Sorry, Tulane. You are in the wrong here and that is why I will not donate to you until the lawsuit is settled.


Raye said...

As another disgruntled Newcomb Alumnae, I am equally passionate though less articulate! As an aside, if there's no longer a Newcomb College providing smart, savvy, accomplished graduates, then how will the alumnae association continue?

But that's an aside. Here's my cranky gripe: if Tulane can afford lawyers from three different expensive firms, slick mailings to discredit caring alums and to promote their version of reality, and a costly (of course) PR firm, then why do they need to fundraise? Instead of spending millions to counter caring Newcomb graduates and our supporters, why not engage us in restructuring and re-establishing a beloved 120 year old college? Imagine the support and dollars they'd then receive.

Kudos and appreciation for your blog. And your humor! The tax deductible organization "The Future of Newcomb College" could use your fundraising (and other) talents. Visit www.newcomblives and join us. We use the talents and leadership skills developed at Newcomb to support the law suit to bring back our college. We hope your readers will check us out. And you, Ashley-cita, will be the first blog I follow! Thanks for a great read.

msdoc said...

LOL! Why does Tulane think any Newcomb alum would respond to that kind of phone call?

It is typical of what has happened here. Since the Renewal Plan, TU has sunk to being a 2d-choice university. The best way to renew itself would be to restore Newcomb, which was a 1st-choice women's college.

ashley-cita said...

I just read a blog that said this year's graduating class will be the last to graduate from Newcomb College. Next year's class will be the result of Newcomb Institute... unbelievable.

Thank you both for commenting. Even if Tulane was right in consolidating Tulane College and Newcomb College (which they are not), they really missed the boat in bringing Newcomb alums along in the process. It's my feeling that they are trying to convert as many as possible to Tulane donors, cut their losses with the rest, and are focusing on the next generation who do not identify with the Newcomb name.

Kate said...

How can a graduating class be the result of an institute that is just a bunch of programs?

Face it, Tulane doesn't know what it is doing. They probably realized they screwed themselves closing Newcomb and don't have the sense to know that they should reopen the college and get going again.

And they did NOT consolidate Newcomb and Tulane. They just killed off Newcomb and put all that money into doing whatever the institute is trying to accomplish. (And they are killing off the alumnae association in the process by making them go beg people to support the institute.)

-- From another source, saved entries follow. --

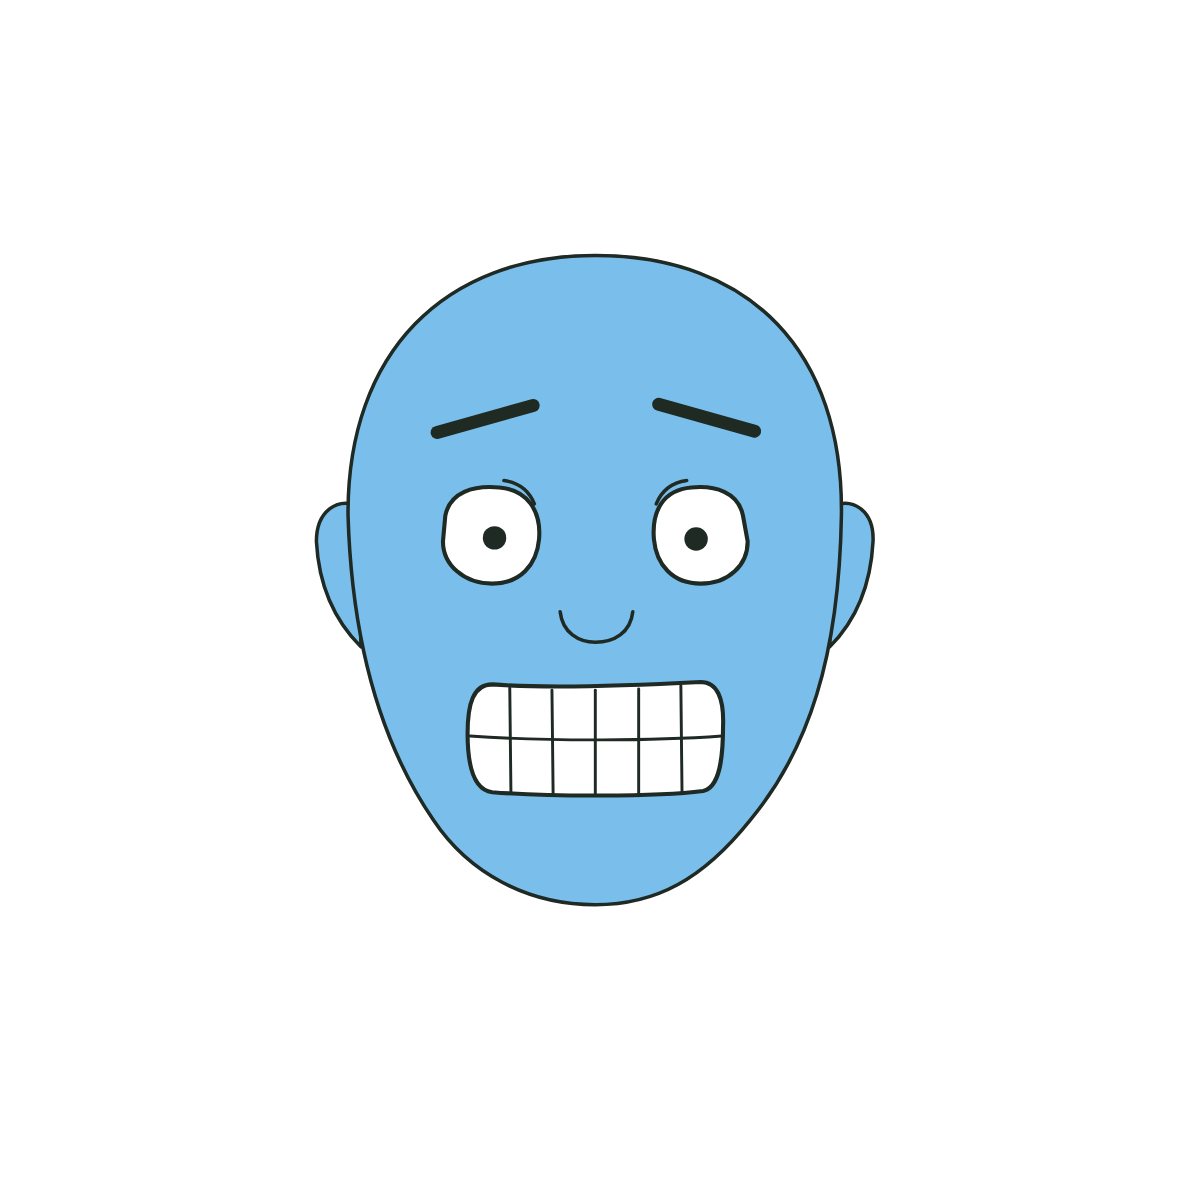
<!DOCTYPE html>
<html lang="en">
<head>
<meta charset="utf-8">
<title>Nervous Face</title>
<style>
  :root {
    --paper: #ffffff;
    --skin: #7abfeb;
    --ink: #1f2a24;
    --brow: #1e2a22;
    --white: #ffffff;
  }
  html, body {
    margin: 0;
    padding: 0;
    width: 1200px;
    height: 1200px;
    overflow: hidden;
    background: var(--paper);
  }
  .canvas {
    display: block;
    width: 1200px;
    height: 1200px;
  }
  .skin { fill: var(--skin); stroke: var(--ink); stroke-width: 3; stroke-linejoin: round; }
  .brow { stroke: var(--brow); stroke-width: 11; stroke-linecap: round; fill: none; }
  .eye-white { fill: var(--white); stroke: var(--ink); stroke-width: 3.5; }
  .pupil { fill: var(--ink); }
  .line { fill: none; stroke: var(--ink); stroke-width: 3; stroke-linecap: round; stroke-linejoin: round; }
  .teeth { fill: var(--white); stroke: var(--ink); stroke-width: 3.5; stroke-linejoin: round; }
  .tooth-gap { stroke: var(--ink); stroke-width: 2.5; fill: none; stroke-linecap: round; }
</style>
</head>
<body>
<svg class="canvas" viewBox="0 0 1024 1024" role="img" aria-label="Blue cartoon face grimacing nervously">
  <g id="ears">
    <path class="skin" d="M306 432 C288 424 270 436 270 462 C272 500 286 530 308 552 Z"/>
    <path class="skin" d="M710 432 C728 424 746 436 745 462 C743 500 730 530 708 552 Z"/>
  </g>

  <path id="head" class="skin" d="M508 218 C640 218 720 300 718 440 C716 560 690 640 640 700 C600 750 560 772 508 772 C450 772 400 745 370 700 C322 630 300 540 297 440 C296 300 380 218 508 218 Z"/>

  <g id="brows">
    <path class="brow" d="M373 369 L455 346"/>
    <path class="brow" d="M562 345 L644 368"/>
  </g>

  <g id="eyes">
    <path class="eye-white" d="M380 440 C384 420 404 414 426 416 C450 418 462 436 460 460 C458 482 444 498 420 498 C396 498 378 482 378 462 Z"/>
    <path class="line" d="M430 410 C444 412 452 420 456 430"/>
    <circle class="pupil" cx="422" cy="459" r="10"/>

    <path class="eye-white" d="M634 440 C630 420 610 414 590 416 C566 418 556 436 558 460 C560 482 574 498 598 498 C622 498 638 482 638 462 Z"/>
    <path class="line" d="M586 410 C572 412 564 420 560 430"/>
    <circle class="pupil" cx="594" cy="460" r="10"/>
  </g>

  <path id="nose" class="line" d="M478 522 C480 540 494 548 508 548 C524 548 538 540 540 522"/>

  <g id="mouth">
    <path class="teeth" d="M420 584 C470 588 560 584 598 582 C612 582 618 596 617 620 C617 648 614 672 600 675 C560 680 470 680 420 676 C404 674 399 652 399 626 C399 600 404 584 420 584 Z"/>
    <path class="tooth-gap" d="M401 628 C470 633 560 632 616 628"/>
    <path class="tooth-gap" d="M435 587 L436 677"/>
    <path class="tooth-gap" d="M471 589 L472 678"/>
    <path class="tooth-gap" d="M508 589 L508 679"/>
    <path class="tooth-gap" d="M545 588 L545 679"/>
    <path class="tooth-gap" d="M581 585 L582 677"/>
  </g>
</svg>
</body>
</html>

It is pitiful.

Circe said...

I suck and have lots of catch-up reading to do.

ashley-cita said...

I love you, Circe. Never ever change.